In 1873, Colgate got its start by selling toothpaste stored in glass jars. Then about 20 years later the company began using collapsible tubes for storage, making it the first oral hygiene brand to do so. Colgate didn’t change much in the century that followed this revolutionary packaging decision, even after Palmolive purchased the company in the 1950s. And while it has since introduced new products like electric toothbrushes, Colgate’s central mission remains focused on selling as much toothpaste as they can.
In today’s ever changing business environment, though, Colgate has far more competition to worry about than its traditional rival Crest. A new set of startups are looking to upend the toothpaste industry in the same way that Dollar Shave Club disrupted the razor market. At Goby, for instance, subscribers pay $50 for an electric toothbrush and then just $6 per month for replacement heads. Another startup called Quip provides customers with a “sonic vibrating” toothbrush and toothpaste for a $40 base fee followed by $10 per month for refills.
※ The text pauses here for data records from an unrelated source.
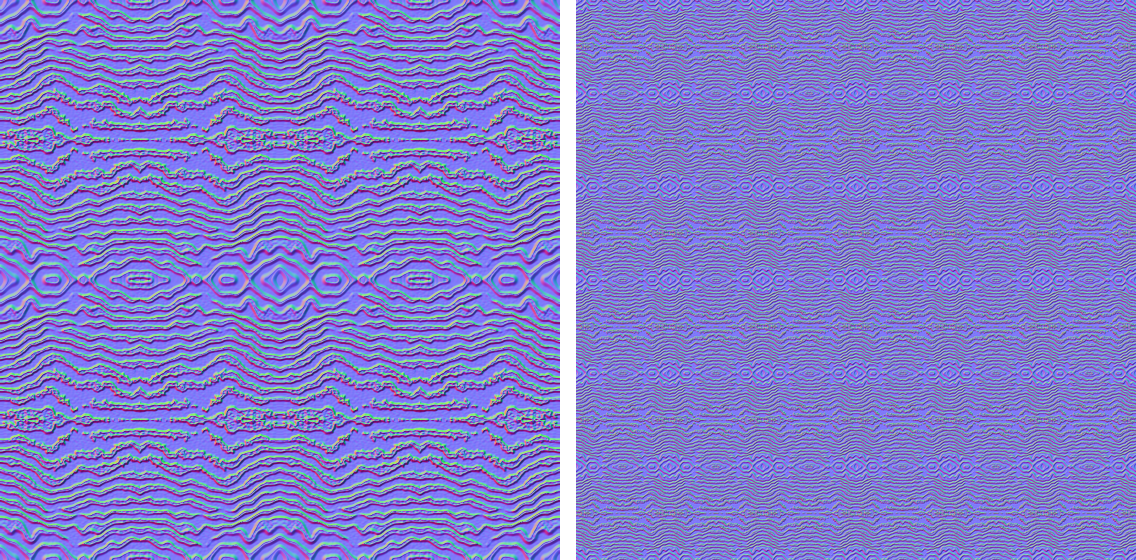
Left, the tile; right, the same tile 3 across and 3 down.
Give the GLSL for this texture map, as a Shadertoy shader.

```glsl
// Normal map of rough zebra-like bark stripes, folded into 2 x 2 mirrored repeats.
// A warped stripe field gives a signed distance to each island edge; the slope of
// a raised rim along that edge, plus grainy interiors, becomes the surface normal.

const float TAU = 6.2831853;
const float REPEATS = 2.0;
const float STEP = 0.0006;        // sampling distance for gradients, in canvas units
const float RIM_WIDTH = 0.0018;   // half width of a rim flank, in canvas units

vec2 hashGradient(vec2 cell) {
    vec2 h = vec2(dot(cell, vec2(127.1, 311.7)), dot(cell, vec2(269.5, 183.3)));
    return 2.0 * fract(sin(h) * 43758.55) - 1.0;
}

float gradientNoise(vec2 p) {
    vec2 i = floor(p), f = fract(p);
    vec2 u = f * f * f * (f * (f * 6.0 - 15.0) + 10.0);
    vec2 e = vec2(0.0, 1.0);
    float low = mix(dot(hashGradient(i), f),
                    dot(hashGradient(i + e.yx), f - e.yx), u.x);
    float high = mix(dot(hashGradient(i + e.xy), f - e.xy),
                     dot(hashGradient(i + e.yy), f - e.yy), u.x);
    return mix(low, high, u.y);
}

// Mirror fold: 0 at the middle of a repeat, 1 on its borders, so everything tiles.
// The fold is rounded at the borders to keep the relief free of hard creases.
vec2 mirrorFold(vec2 uv) {
    vec2 toBorder = 1.0 - abs(2.0 * fract(uv * REPEATS) - 1.0);
    vec2 rounding = vec2(0.025, 0.045);
    return 1.0 - sqrt(toBorder * toBorder + rounding * rounding);
}

// Soft zone around the diamond eyes at the corners of each repeat
float eyeZone(vec2 m) {
    vec2 r = (1.0 - m) * vec2(2.3, 4.0);
    return exp(-dot(r, r));
}

// Positive inside a stripe, negative in the gaps
float stripeField(vec2 uv) {
    vec2 m = mirrorFold(uv);
    float eye = eyeZone(m);

    // Arches in the middle, sharp peaks along the borders
    float arch = 0.09 * exp(-9.0 * m.x * m.x) * smoothstep(0.0, 0.4, m.y);
    float peak = 0.2 * pow(abs(m.x), 5.0) * smoothstep(0.1, 0.6, m.y);
    float y = m.y + arch + peak * (1.0 - 0.35 * eye);
    y += 0.15 * gradientNoise(m * vec2(3.5, 3.0) + 7.3);
    y += 0.05 * gradientNoise(m * vec2(10.0, 8.0) + 31.7);

    // Wide stripes in the middle rows, closer ones toward the border rows
    float phase = 6.8 * y + 3.8 * y * y;
    float field = cos(TAU * phase) - 0.22;

    // Breaks into islands, knots on the side borders, ragged edges
    float breaks = gradientNoise(vec2(m.x * 4.5, phase * 1.2) + 12.4);
    field += mix(2.9, 2.3, m.y) * breaks;
    float knot = smoothstep(0.7, 1.0, m.x) * smoothstep(0.45, 0.1, m.y);
    field += 2.6 * knot * gradientNoise(m * vec2(9.0, 8.0) + 3.6);
    field += 1.6 * eye * gradientNoise(m * vec2(11.0, 17.0) + 8.9);
    float ragged = mix(1.0, 0.25, smoothstep(0.1, 0.75, m.y)) * (1.0 - eye);
    return field + ragged * gradientNoise(m * 34.0 + 5.2);
}

float grainHeight(vec2 uv) {
    vec2 m = mirrorFold(uv);
    return gradientNoise(m * vec2(44.0, 58.0) + 19.1);
}

vec2 stripeGradient(vec2 uv) {
    vec2 e = vec2(STEP, 0.0);
    return vec2(stripeField(uv + e.xy) - stripeField(uv - e.xy),
                stripeField(uv + e.yx) - stripeField(uv - e.yx)) / (2.0 * STEP);
}

vec2 grainGradient(vec2 uv) {
    vec2 e = vec2(STEP, 0.0);
    return vec2(grainHeight(uv + e.xy) - grainHeight(uv - e.xy),
                grainHeight(uv + e.yx) - grainHeight(uv - e.yx)) / (2.0 * STEP);
}

float bell(float x) {
    return exp(-x * x);
}

// Slope of the rim: rises at the stripe edge, falls back just inside it
float rimSlope(float dist, float width) {
    return bell(dist / width) - 0.7 * bell((dist - 2.3 * width) / width);
}

vec3 surfaceColor(vec2 uv) {
    vec2 m = mirrorFold(uv);
    float eye = eyeZone(m);
    vec2 g = stripeGradient(uv);
    float steepness = length(g) + 4.0;
    float dist = stripeField(uv) / steepness;

    // Rims fade in and out, and melt into soft folds around the eyes
    float width = RIM_WIDTH * (1.0 + 1.3 * eye);
    float fade = 1.0 + 0.9 * gradientNoise(m * vec2(5.0, 16.0) + 2.7);
    float strength = mix(mix(2.4, 1.8, m.y), 0.9, eye) * fade;
    vec2 slope = strength * rimSlope(dist, width) * g / steepness;

    float inside = smoothstep(0.0, 2.0 * width, dist);
    float grain = mix(0.0006, 0.004, inside * (1.0 - 0.6 * m.y)) * (1.0 - 0.8 * eye);
    slope += grain * grainGradient(uv);
    slope.y += 0.05;

    vec3 normal = normalize(vec3(slope.x, -slope.y, 1.0));
    return vec3(0.5 + 0.5 * normal.xy, 0.98 * normal.z);
}

void mainImage(out vec4 fragColor, in vec2 fragCoord) {
    vec3 color = vec3(0.0);
    for (int i = 0; i < 4; i++) {    // 2 x 2 samples smooth the fine rims
        vec2 offset = vec2(i % 2, i / 2) * 0.5 - 0.25;
        color += surfaceColor((fragCoord + offset) / iResolution.xy);
    }
    fragColor = vec4(color * 0.25, 1.0);
}
```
To keep up with these emerging competitors, Colgate recently purchased a stake in the contact lense subscription service Hubble. Together, the two companies plan to create monthly oral hygiene packages that focus on everything from daily brushing to teeth whitening. Colgate executives don’t want to see the company turn into another Gillette, which was forced to slash prices after the rise of Dollar Shave Club and other razor subscriptions. “We’re working very hard to stay on top of that and not let a direct-to-consumer model slap us the way it slapped Gillette,” said Colgate CEO Ian Cook. The company expects to have its first subscription service ready to go by the end of the year.
- Why is Colgate entering the subscription service market?
- Do you think monthly subscription services could undermine Colgate’s traditional retail business? Why or why not?